Stored dataset items:
----------

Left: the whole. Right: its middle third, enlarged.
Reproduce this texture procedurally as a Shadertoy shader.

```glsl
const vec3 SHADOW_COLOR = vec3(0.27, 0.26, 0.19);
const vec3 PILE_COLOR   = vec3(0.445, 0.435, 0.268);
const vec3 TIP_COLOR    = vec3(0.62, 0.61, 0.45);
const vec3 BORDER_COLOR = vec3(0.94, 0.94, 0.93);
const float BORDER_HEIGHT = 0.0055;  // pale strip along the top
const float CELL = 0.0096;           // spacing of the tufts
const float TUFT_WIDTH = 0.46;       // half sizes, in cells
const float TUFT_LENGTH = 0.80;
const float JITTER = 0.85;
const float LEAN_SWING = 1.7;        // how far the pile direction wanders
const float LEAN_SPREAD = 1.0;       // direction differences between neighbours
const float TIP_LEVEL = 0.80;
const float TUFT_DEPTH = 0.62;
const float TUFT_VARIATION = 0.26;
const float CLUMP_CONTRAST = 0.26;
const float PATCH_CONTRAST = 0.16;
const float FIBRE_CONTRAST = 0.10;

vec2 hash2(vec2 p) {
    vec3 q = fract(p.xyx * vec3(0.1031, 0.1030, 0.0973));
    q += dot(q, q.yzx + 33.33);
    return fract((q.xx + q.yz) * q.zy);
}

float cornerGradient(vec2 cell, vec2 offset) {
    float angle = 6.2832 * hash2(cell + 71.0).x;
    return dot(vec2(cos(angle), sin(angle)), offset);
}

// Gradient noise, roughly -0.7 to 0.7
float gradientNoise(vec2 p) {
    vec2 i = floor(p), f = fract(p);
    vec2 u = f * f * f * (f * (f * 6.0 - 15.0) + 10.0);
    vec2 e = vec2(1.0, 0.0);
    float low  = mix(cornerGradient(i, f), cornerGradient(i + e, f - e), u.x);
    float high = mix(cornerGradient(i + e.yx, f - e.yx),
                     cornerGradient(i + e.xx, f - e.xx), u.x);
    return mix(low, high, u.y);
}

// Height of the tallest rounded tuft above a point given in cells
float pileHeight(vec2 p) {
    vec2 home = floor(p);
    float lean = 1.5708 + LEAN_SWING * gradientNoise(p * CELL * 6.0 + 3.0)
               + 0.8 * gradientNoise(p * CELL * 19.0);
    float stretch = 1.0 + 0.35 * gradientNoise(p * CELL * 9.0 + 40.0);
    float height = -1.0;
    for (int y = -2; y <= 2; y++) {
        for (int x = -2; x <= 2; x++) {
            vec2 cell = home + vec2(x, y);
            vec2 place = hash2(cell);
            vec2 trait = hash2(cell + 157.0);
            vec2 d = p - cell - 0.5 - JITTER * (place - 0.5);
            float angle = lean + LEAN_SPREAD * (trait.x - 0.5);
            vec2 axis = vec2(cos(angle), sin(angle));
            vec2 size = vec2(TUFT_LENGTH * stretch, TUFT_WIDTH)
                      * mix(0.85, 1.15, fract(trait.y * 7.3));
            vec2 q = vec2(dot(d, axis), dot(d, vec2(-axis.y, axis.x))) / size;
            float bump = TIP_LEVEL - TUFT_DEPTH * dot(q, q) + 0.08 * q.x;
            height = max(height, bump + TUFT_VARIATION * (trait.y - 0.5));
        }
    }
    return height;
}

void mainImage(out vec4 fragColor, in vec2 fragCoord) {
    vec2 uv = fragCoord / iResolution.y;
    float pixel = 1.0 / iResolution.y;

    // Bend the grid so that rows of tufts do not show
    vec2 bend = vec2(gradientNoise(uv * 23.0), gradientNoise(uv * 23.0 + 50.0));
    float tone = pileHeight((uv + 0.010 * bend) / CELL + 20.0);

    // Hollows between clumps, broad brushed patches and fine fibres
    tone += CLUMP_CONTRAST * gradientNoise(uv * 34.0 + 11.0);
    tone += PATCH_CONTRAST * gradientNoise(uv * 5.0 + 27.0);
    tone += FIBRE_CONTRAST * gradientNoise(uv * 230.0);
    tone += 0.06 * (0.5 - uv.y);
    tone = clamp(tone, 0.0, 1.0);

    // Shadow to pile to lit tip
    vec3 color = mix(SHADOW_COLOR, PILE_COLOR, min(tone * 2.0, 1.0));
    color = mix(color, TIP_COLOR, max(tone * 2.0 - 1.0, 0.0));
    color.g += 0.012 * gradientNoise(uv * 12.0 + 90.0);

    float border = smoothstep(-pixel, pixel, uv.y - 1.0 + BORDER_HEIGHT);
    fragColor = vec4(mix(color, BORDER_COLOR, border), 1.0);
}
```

----------

The output is every entry, printed exactly as it reads.

Answer box:
Left: the whole. Right: its middle third, enlarged.
Reproduce this texture procedurally as a Shadertoy shader.

```glsl
const vec3 SHADOW_COLOR = vec3(0.27, 0.26, 0.19);
const vec3 PILE_COLOR   = vec3(0.445, 0.435, 0.268);
const vec3 TIP_COLOR    = vec3(0.62, 0.61, 0.45);
const vec3 BORDER_COLOR = vec3(0.94, 0.94, 0.93);
const float BORDER_HEIGHT = 0.0055;  // pale strip along the top
const float CELL = 0.0096;           // spacing of the tufts
const float TUFT_WIDTH = 0.46;       // half sizes, in cells
const float TUFT_LENGTH = 0.80;
const float JITTER = 0.85;
const float LEAN_SWING = 1.7;        // how far the pile direction wanders
const float LEAN_SPREAD = 1.0;       // direction differences between neighbours
const float TIP_LEVEL = 0.80;
const float TUFT_DEPTH = 0.62;
const float TUFT_VARIATION = 0.26;
const float CLUMP_CONTRAST = 0.26;
const float PATCH_CONTRAST = 0.16;
const float FIBRE_CONTRAST = 0.10;

vec2 hash2(vec2 p) {
    vec3 q = fract(p.xyx * vec3(0.1031, 0.1030, 0.0973));
    q += dot(q, q.yzx + 33.33);
    return fract((q.xx + q.yz) * q.zy);
}

float cornerGradient(vec2 cell, vec2 offset) {
    float angle = 6.2832 * hash2(cell + 71.0).x;
    return dot(vec2(cos(angle), sin(angle)), offset);
}

// Gradient noise, roughly -0.7 to 0.7
float gradientNoise(vec2 p) {
    vec2 i = floor(p), f = fract(p);
    vec2 u = f * f * f * (f * (f * 6.0 - 15.0) + 10.0);
    vec2 e = vec2(1.0, 0.0);
    float low  = mix(cornerGradient(i, f), cornerGradient(i + e, f - e), u.x);
    float high = mix(cornerGradient(i + e.yx, f - e.yx),
                     cornerGradient(i + e.xx, f - e.xx), u.x);
    return mix(low, high, u.y);
}

// Height of the tallest rounded tuft above a point given in cells
float pileHeight(vec2 p) {
    vec2 home = floor(p);
    float lean = 1.5708 + LEAN_SWING * gradientNoise(p * CELL * 6.0 + 3.0)
               + 0.8 * gradientNoise(p * CELL * 19.0);
    float stretch = 1.0 + 0.35 * gradientNoise(p * CELL * 9.0 + 40.0);
    float height = -1.0;
    for (int y = -2; y <= 2; y++) {
        for (int x = -2; x <= 2; x++) {
            vec2 cell = home + vec2(x, y);
            vec2 place = hash2(cell);
            vec2 trait = hash2(cell + 157.0);
            vec2 d = p - cell - 0.5 - JITTER * (place - 0.5);
            float angle = lean + LEAN_SPREAD * (trait.x - 0.5);
            vec2 axis = vec2(cos(angle), sin(angle));
            vec2 size = vec2(TUFT_LENGTH * stretch, TUFT_WIDTH)
                      * mix(0.85, 1.15, fract(trait.y * 7.3));
            vec2 q = vec2(dot(d, axis), dot(d, vec2(-axis.y, axis.x))) / size;
            float bump = TIP_LEVEL - TUFT_DEPTH * dot(q, q) + 0.08 * q.x;
            height = max(height, bump + TUFT_VARIATION * (trait.y - 0.5));
        }
    }
    return height;
}

void mainImage(out vec4 fragColor, in vec2 fragCoord) {
    vec2 uv = fragCoord / iResolution.y;
    float pixel = 1.0 / iResolution.y;

    // Bend the grid so that rows of tufts do not show
    vec2 bend = vec2(gradientNoise(uv * 23.0), gradientNoise(uv * 23.0 + 50.0));
    float tone = pileHeight((uv + 0.010 * bend) / CELL + 20.0);

    // Hollows between clumps, broad brushed patches and fine fibres
    tone += CLUMP_CONTRAST * gradientNoise(uv * 34.0 + 11.0);
    tone += PATCH_CONTRAST * gradientNoise(uv * 5.0 + 27.0);
    tone += FIBRE_CONTRAST * gradientNoise(uv * 230.0);
    tone += 0.06 * (0.5 - uv.y);
    tone = clamp(tone, 0.0, 1.0);

    // Shadow to pile to lit tip
    vec3 color = mix(SHADOW_COLOR, PILE_COLOR, min(tone * 2.0, 1.0));
    color = mix(color, TIP_COLOR, max(tone * 2.0 - 1.0, 0.0));
    color.g += 0.012 * gradientNoise(uv * 12.0 + 90.0);

    float border = smoothstep(-pixel, pixel, uv.y - 1.0 + BORDER_HEIGHT);
    fragColor = vec4(mix(color, BORDER_COLOR, border), 1.0);
}
```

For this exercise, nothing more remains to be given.